Problem to solve
Please give again, word for word, each line that falls between the line with "647 701 654Q696" and the end of the data, inclusive.

Source texts of formatted documents
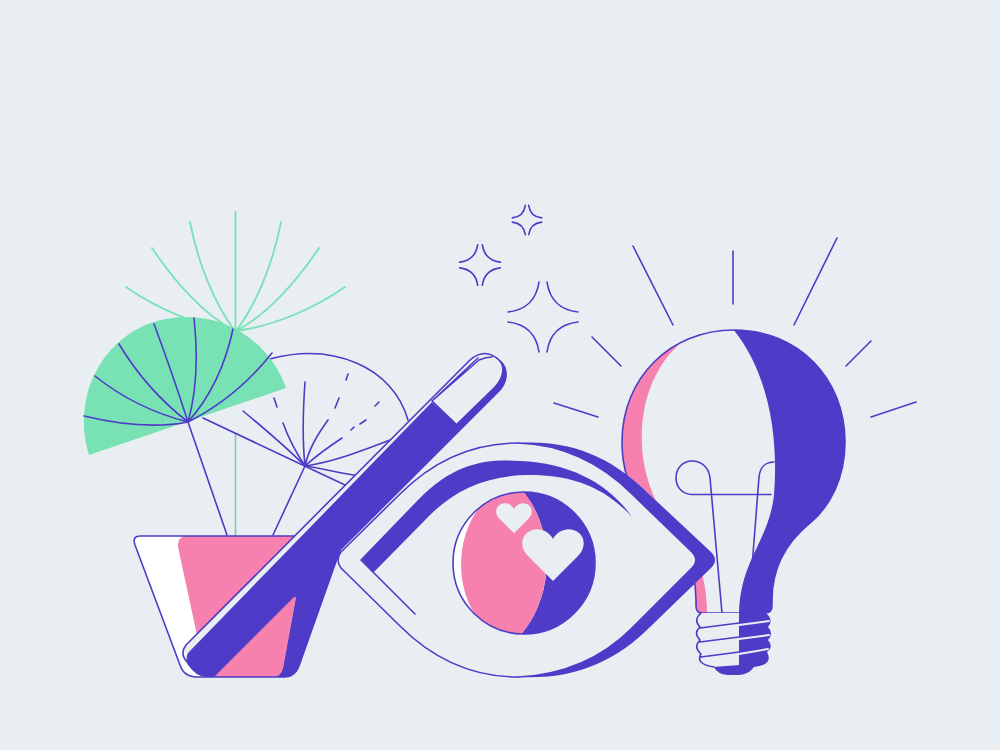
<!DOCTYPE html>
<html lang="en">
<head>
<meta charset="utf-8">
<title>Creative vision illustration</title>
<style>
:root { --paper: #e8eef2; --violet: #4e3bc8; --pink: #f681ae; --mint: #78e2b5; --white: #fff; }
html, body { margin: 0; width: 1000px; height: 750px; overflow: hidden; background: var(--paper); }
svg { display: block; }
.line { fill: none; stroke: var(--violet); stroke-width: 1.6; stroke-linecap: round; stroke-linejoin: round; }
.mint-line { fill: none; stroke: var(--mint); stroke-width: 1.8; stroke-linecap: round; }
.violet { fill: var(--violet); }
.pink { fill: var(--pink); }
.mint { fill: var(--mint); }
.white { fill: var(--white); }
.paper { fill: var(--paper); }
.paper-line { fill: none; stroke: var(--paper); stroke-width: 2; stroke-linecap: round; }
</style>
</head>
<body>
<svg width="1000" height="750" viewBox="0 0 1000 750" role="img" aria-label="Potted plant, pencil, eye and light bulb">
  <defs>
    <clipPath id="bulb-shape"><path d="M734 330C798 330 845 378 845 442C845 478 830 507 809 524C785 544 772 569 772 600V606Q772 613 765 613H702Q696 613 696 606V600C696 560 677 541 658 524C634 503 622 476 622 442C622 378 670 330 734 330Z"/></clipPath>
    <clipPath id="pot-shape"><path id="pot-outline" d="M140 536H345L300 663Q296 677 284 677H197Q184 677 180 665L135 545Q132 536 140 536Z"/></clipPath>
    <clipPath id="iris-shape"><circle cx="524" cy="563" r="71"/></clipPath>
    <linearGradient id="pot-shade" x1="0" x2="1"><stop offset="0" stop-color="#fff"/><stop offset=".75" stop-color="#fff"/><stop offset="1" stop-color="#e1e4e7"/></linearGradient>
    <path id="heart" d="M0 28L-25 3C-33 -5 -32 -15 -26 -20C-18 -27 -5 -24 0 -14C5 -24 18 -27 26 -20C32 -15 33 -5 25 3Z"/>
    <g id="sparkle">
      <path d="M-4 -35Q-8 -8 -35 -5M4 -35Q8 -8 35 -5M-35 5Q-8 8 -4 35M35 5Q8 8 4 35"/>
    </g>
  </defs>

  <g id="plant">
    <g id="mint-fronds">
      <path class="mint-line" d="M235.500 212V331M190 222C198 263 214 303 235 331M281 222C273 263 257 303 236 331M152 248C174 281 204 315 235 331M319 248C297 281 267 315 236 331M126 287C156 308 197 326 235 331M345 287C315 308 274 326 236 331"/>
      <path d="M235.500 331V536" fill="none" stroke="#8fbfb8" stroke-width="1.600"/>
    </g>
    <g id="outline-leaf" class="line">
      <path class="paper" d="M203 418C214 381 255 354 304 354C354 354 398 382 410 428L345 485Z" stroke="none"/>
      <path d="M270 359C333 342 393 367 408 420M203 418L345 485M305 466L273 535"/>
      <path d="M305 466C289 450 266 430 243 411M305 466C295 451 288 437 283 423M277 407L274 398M305 466C302 438 303 410 305 382M305 466C309 448 318 434 328 420M335 408L339 398M346 380L348 374M305 466C317 455 330 446 342 438M351 430L354 427M360 424L366 420M375 406L379 402M305 466C333 462 359 452 390 440M305 466C326 469 343 474 360 476"/>
    </g>
    <g id="mint-leaf">
      <path class="mint" d="M89 455C72 401 98 342 151 323C207 304 266 332 286 388Z"/>
      <path class="line" d="M188 422C152 429 117 424 84 416M188 422C153 413 121 397 95 376M188 422C161 401 137 374 119 344M188 422C178 391 166 356 154 324M188 422C197 390 198 354 194 318M188 422C211 396 226 362 233 329M188 422C220 406 249 382 272 353M188 422L227 535"/>
    </g>
  </g>

  <g id="pot">
    <g clip-path="url(#pot-shape)">
      <rect x="130" y="530" width="220" height="150" fill="url(#pot-shade)"/>
      <path class="pink" d="M178 547Q177 537 186 536H345V677H206Z"/>
      <path class="violet" d="M296 597L283 668Q281 677 272 677H350V530H300L260 600Z"/>
      <path class="pink" d="M296 597L215 677H272Q281 677 283 668Z"/>
    </g>
    <use href="#pot-outline" class="line"/>
  </g>

  <g id="pencil">
    <path class="paper" d="M186 645L470 360Q485 347 499 360Q512 374 499 387L210 677H205Q180 660 186 645Z"/>
    <path class="violet" d="M188 653L432 402L456 424L494 387C504 376 504 366 498 359C510 365 509 382 500 391L338 553L214 677H205Q196 676 188 665Q185 659 188 653Z"/>
    <path class="line" d="M188 663Q179 654 186 645L470 360Q485 347 499 360Q512 374 499 388L417 470M432 401L478 358M432 401L479 360Q486 357 492 357M432 401L456 424"/>
  </g>

  <g id="bulb">
    <g id="light-rays" class="line">
      <path d="M633 246L673 325M733 251V304M837 238L794 325M592 337L621 366M871 341L846 366M554 403L598 417M916 402L871 417"/>
    </g>
    <g clip-path="url(#bulb-shape)">
      <rect class="paper" x="620" y="328" width="228" height="290"/>
      <path class="pink" d="M684 340C652 366 640 407 642 445C643 475 656 515 690 551C703 567 707 590 707 614H610V320Z"/>
      <path class="violet" d="M733 329C767 371 779 432 774 495C769 541 740 560 739 614H850V320Z"/>
    </g>
    <path class="line" d="M696 606V600C696 560 677 541 658 524C634 503 622 476 622 442C622 378 670 330 734 330C798 330 845 378 845 442C845 478 830 507 809 524C785 544 772 569 772 600V606Q772 613 765 613H702Q696 613 696 606Z"/>
    <path class="line" d="M771 494.500H692C682 494 676 487 676 478C676 468 683 461 692 461C702 461 709 468 710 478L722 613M751 580L759 477C760 467 766 462 774 462"/>
    <g id="bulb-screw">
      <path class="paper" d="M701 613Q693 620 700 627Q693 633 700 640Q693 647 701 654Q696 664 714 667Q720 675 734 675H740V613Z"/>
      <path class="violet" d="M739 613H766Q774 620 768 627Q774 633 768 640Q774 647 767 652Q774 665 754 667Q748 675 738 675H728Q717 674 714 667L739 665Z"/>
      <path class="line" d="M701 613Q693 620 700 627Q693 633 700 640Q693 647 701 654Q695 664 714 667M700 628L739 623M700 642L739 637M701 657L739 652"/>
      <path class="paper-line" d="M739 625L769 621M739 639L769 635M739 654L768 649"/>
    </g>
  </g>

  <g id="eye">
    <path class="paper" d="M341 552L400 494C434 460 474 443 518 443C575 441 614 460 650 495L711 553Q718 560 711 567L650 626C614 661 575 678 518 677C474 677 434 660 400 626L341 568Q335 560 341 552Z"/>
    <path class="violet" d="M518 443C575 439 616 461 650 495L711 552Q719 560 711 568L650 627C616 661 575 680 518 677C560 675 600 660 632 628L692 568Q700 560 692 552L632 494C600 462 560 444 518 443Z"/>
    <path class="line" d="M518 443C474 443 434 460 400 494L341 552Q335 560 341 568L400 626C434 660 474 677 518 677M361 560L415 614"/>
    <path class="line" d="M518 443C560 444 600 462 632 494L692 552Q700 560 692 568L632 628C600 660 560 675 518 677"/>
    <path class="violet" d="M361 559L418 500C455 462 487 459 520 461C572 463 610 485 632 517C603 485 568 475 530 475C488 475 456 489 430 515L373 573Z"/>
    <g id="iris">
      <g clip-path="url(#iris-shape)">
        <rect class="white" x="450" y="490" width="148" height="148"/>
        <path class="pink" d="M500 490C450 516 447 608 498 636H530V490Z"/>
        <path class="violet" d="M522 490C556 530 555 595 520 636H600V490Z"/>
        <path class="pink" d="M500 490H522C556 530 555 595 520 636H500Z"/>
      </g>
      <circle class="line" cx="524" cy="563" r="71"/>
      <use href="#heart" class="paper" transform="translate(553 553)"/>
      <use href="#heart" class="paper" transform="translate(514 517) scale(.58)"/>
    </g>
  </g>

  <g id="sparkles" class="line">
    <use href="#sparkle" transform="translate(543 317)"/>
    <use href="#sparkle" transform="translate(480 265) scale(.58)" stroke-width="2.800" style="stroke-width:2.800"/>
    <use href="#sparkle" transform="translate(527 220) scale(.42)" style="stroke-width:3.800"/>
  </g>
</svg>
</body>
</html>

Response to this exercise
      <path class="paper" d="M701 613Q693 620 700 627Q693 633 700 640Q693 647 701 654Q696 664 714 667Q720 675 734 675H740V613Z"/>
      <path class="violet" d="M739 613H766Q774 620 768 627Q774 633 768 640Q774 647 767 652Q774 665 754 667Q748 675 738 675H728Q717 674 714 667L739 665Z"/>
      <path class="line" d="M701 613Q693 620 700 627Q693 633 700 640Q693 647 701 654Q695 664 714 667M700 628L739 623M700 642L739 637M701 657L739 652"/>
      <path class="paper-line" d="M739 625L769 621M739 639L769 635M739 654L768 649"/>
    </g>
  </g>

  <g id="eye">
    <path class="paper" d="M341 552L400 494C434 460 474 443 518 443C575 441 614 460 650 495L711 553Q718 560 711 567L650 626C614 661 575 678 518 677C474 677 434 660 400 626L341 568Q335 560 341 552Z"/>
    <path class="violet" d="M518 443C575 439 616 461 650 495L711 552Q719 560 711 568L650 627C616 661 575 680 518 677C560 675 600 660 632 628L692 568Q700 560 692 552L632 494C600 462 560 444 518 443Z"/>
    <path class="line" d="M518 443C474 443 434 460 400 494L341 552Q335 560 341 568L400 626C434 660 474 677 518 677M361 560L415 614"/>
    <path class="line" d="M518 443C560 444 600 462 632 494L692 552Q700 560 692 568L632 628C600 660 560 675 518 677"/>
    <path class="violet" d="M361 559L418 500C455 462 487 459 520 461C572 463 610 485 632 517C603 485 568 475 530 475C488 475 456 489 430 515L373 573Z"/>
    <g id="iris">
      <g clip-path="url(#iris-shape)">
        <rect class="white" x="450" y="490" width="148" height="148"/>
        <path class="pink" d="M500 490C450 516 447 608 498 636H530V490Z"/>
        <path class="violet" d="M522 490C556 530 555 595 520 636H600V490Z"/>
        <path class="pink" d="M500 490H522C556 530 555 595 520 636H500Z"/>
      </g>
      <circle class="line" cx="524" cy="563" r="71"/>
      <use href="#heart" class="paper" transform="translate(553 553)"/>
      <use href="#heart" class="paper" transform="translate(514 517) scale(.58)"/>
    </g>
  </g>

  <g id="sparkles" class="line">
    <use href="#sparkle" transform="translate(543 317)"/>
    <use href="#sparkle" transform="translate(480 265) scale(.58)" stroke-width="2.800" style="stroke-width:2.800"/>
    <use href="#sparkle" transform="translate(527 220) scale(.42)" style="stroke-width:3.800"/>
  </g>
</svg>
</body>
</html>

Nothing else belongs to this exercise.